She was born in Yeo-heung as Yeosung Buwongun, Min Chi-rok's daughter (1851 ~ 1895). At 8 years of age, she lost her father and suffered greatly as her family became impoverished, but amongst the Min family, she was known for being a precocious child. In 1866 (3rd year of Joseon's Gojong), Heungseon Daewongun sought to eliminate the power base that was built on nepotism surrounding the throne. At the recommendation of Daewongun's wife, Min, Daewongun's search for a suitable wife for his son, King Gojong, resulted in her becoming queen at age 16. Although Gojong was in love with his courtesan, Lee, and cared little for Queen Myeongseong, Myeongseong was praised by those around her for her outstanding manners. When Courtesan Lee gave birth to a son, Wanhwa Gung, the child of a concubine, Heungseon Daewongun, Lee Ha-eung was very pleased. As a result, Queen Myeongseong, became motivated by feelings of discontent and jealousy to hone her political acumen.

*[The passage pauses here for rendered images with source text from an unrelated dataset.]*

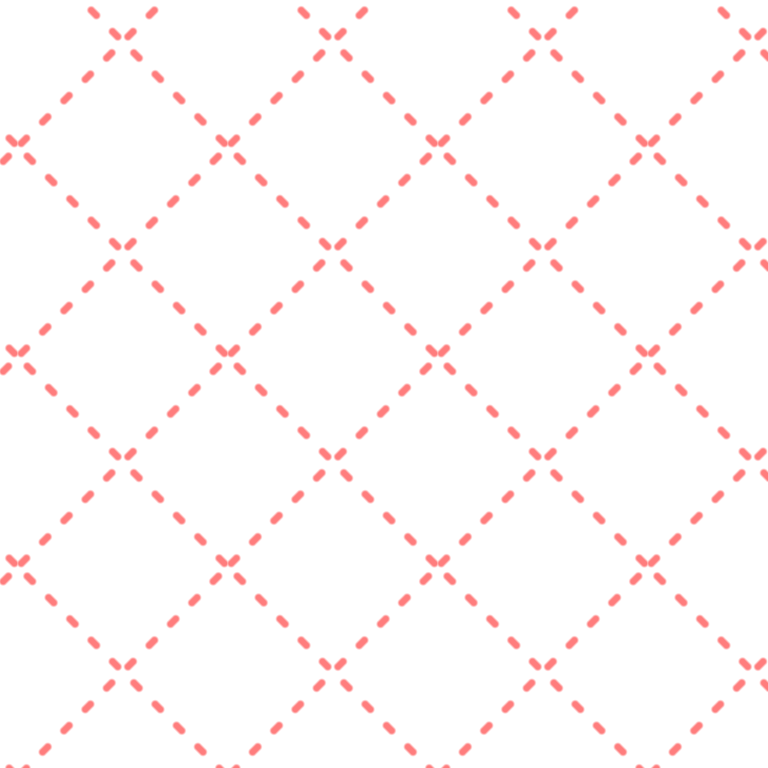
Write a Shadertoy shader that draws this pattern.

```glsl
// Diamond lattice of coral dashed diagonals with rounded dash ends on white.

const float PERIOD = 0.27344;                 // width and height of one diamond
const vec2 CROSSING = vec2(0.5701, 0.5354);   // lattice anchor, on a mirror axis
const int DASH_COUNT = 10;                    // dashes per diagonal and period
const float FIRST_DASH = 0.01563;             // drop from crossing to first dash
const float DASH_STEP = 0.02777;              // vertical spacing of dashes
const float DASH_HALF_LENGTH = 0.0048;
const float DASH_RADIUS = 0.0046;
const float EDGE_SOFTNESS = 0.002;
const vec3 PAPER = vec3(1.0);
const vec3 CORAL = vec3(1.0, 0.49, 0.49);

// Wraps x into the range -period/2 .. period/2.
float wrapCentered(float x, float period) {
    return mod(x + 0.5 * period, period) - 0.5 * period;
}

// Distance to a capsule centred on the origin along a unit direction.
float capsuleDistance(vec2 p, vec2 direction, float halfLength, float radius) {
    float along = clamp(dot(p, direction), -halfLength, halfLength);
    return length(p - direction * along) - radius;
}

// Distance to the dashes of a zigzag; x is mirrored, y points downwards.
float dashedLatticeDistance(vec2 p, float period) {
    vec2 cell = vec2(abs(wrapCentered(p.x, period)), p.y);
    float nearest = period;
    for (int i = 0; i < DASH_COUNT; i++) {
        float drop = FIRST_DASH + DASH_STEP * float(i);
        float side = drop < 0.5 * period ? 1.0 : -1.0;
        float across = 0.5 * period - abs(drop - 0.5 * period);
        vec2 offset = vec2(cell.x - across, wrapCentered(cell.y - drop, period));
        vec2 direction = normalize(vec2(side, 1.0));
        nearest = min(nearest, capsuleDistance(offset, direction, DASH_HALF_LENGTH, DASH_RADIUS));
    }
    return nearest;
}

void mainImage(out vec4 fragColor, in vec2 fragCoord) {
    vec2 uv = fragCoord / iResolution.y;
    vec2 p = vec2(uv.x - CROSSING.x, CROSSING.y - uv.y);

    // Soft dash coverage over the plain ground
    float softness = max(EDGE_SOFTNESS, 0.75 / iResolution.y);
    float dist = dashedLatticeDistance(p, PERIOD);
    float ink = 1.0 - smoothstep(-softness, softness, dist);
    fragColor = vec4(mix(PAPER, CORAL, ink), 1.0);
}
```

  While Heungseon Daewongun ruled the country, the general public ignored Queen Myeongseong and she used this opportunity to gather the opposition to Heungseon Daewongun's power and to amass her own influence. In 1874 (Joseon's Gojong 11th year), she gave birth to Prince Chuk and the rise of Queen Myeongseong's party gained the notice of Heungseon Daewongun, causing him to make plans for Wanhwa Gung to be named the only successor to the throne. This plan was uncovered by Queen Myeongseong and started the beginning of a race for the throne. She sent Senior Lee Yu-won to Beijing in order to receive approval for Prince Chuk to be the successor. She took the opportunity of the civic unpopularity of Heungseon Daewongun's domestic policy and ordered Min Seung-ho to collude with Jo Sung-ha, nephew of Queen Jo, and with the Kim Byeong-kuk party, who opposed Heungseon Daewongun. She extended her power by allying with Heungseon Daewongun's oldest son, Lee Jae-myeon, and Heungseon Daewongun's older brother, Lee Choi-eung, as well as with Jo Doo-soon and Lee Yu-won. Finally in 1873 (the 10th year of Joseon Gojong), Heungseon Daewongun stepped down from his position and Gojong alone ruled the country. Gojong created a Treaty of Peace and advocated an Open Door Policy for the country. He started to change the domestic affairs of Heungseon Deawongun from within. The main supporters of Queen Myeongseong gained position within the palace, resulting in an increased hostility with Heungseon Daewongun. This tension eventually led to a military rebellion in 1882, Imo year. Queen Myeongseong barely escaped to safety in the house of Chungju Mok. Min Eun-sik and Heungseon Daewongun was able to reclaim his position. He mistakenly believed that Queen Myeongseong had been killed in the event and even arranged a funeral for her, but Chinese intervention resulted in a limiting of the army and eventually the forced removal of Heungseong Daewongun to their country. After the 1884 Gapsin Coup, the Min clan forced out the Enlightenment Party and restored the balance of power to the conservative faction. Ten years later, pressure from Japan resulted in the Gabo Reform as Queen Myeongseong lost power again. Three countries intervened, putting Japan in an unfavorable position, and resulting in a partnership with Russia that threatened Japan's control. In September 1895, Miura was appointed as the Japanese Envoy after Inoue and he was set on a collision course with Queen Myeongseong and her partnership with Russia. The Myeongseong partnership with Russia irritated Japan and in October 8th, 1895, Queen Myeongseong was assassinated by a pro-Japanese group along with 20~30 men sent by the Japanese Envoy. Her corpse was wrapped in a royal blanket and dosed with gasoline before it was set aflame. This incident was called the Eulmi Incident. In the year 1897 (Korean Empire Gwangmu 1st), she was officially given the title Queen Myeongseong, and her remains were kept at South Cheongyangni until 1919, when King Gojong was dethroned, she was moved to Hongreung. Deep within Gyeongbok Palace near the Korean Folk Village (for a while the Jeonseung Craft Hall was used) on the right side, resides Queen Myeongseong's Memorial Tomb, alone throughout the years.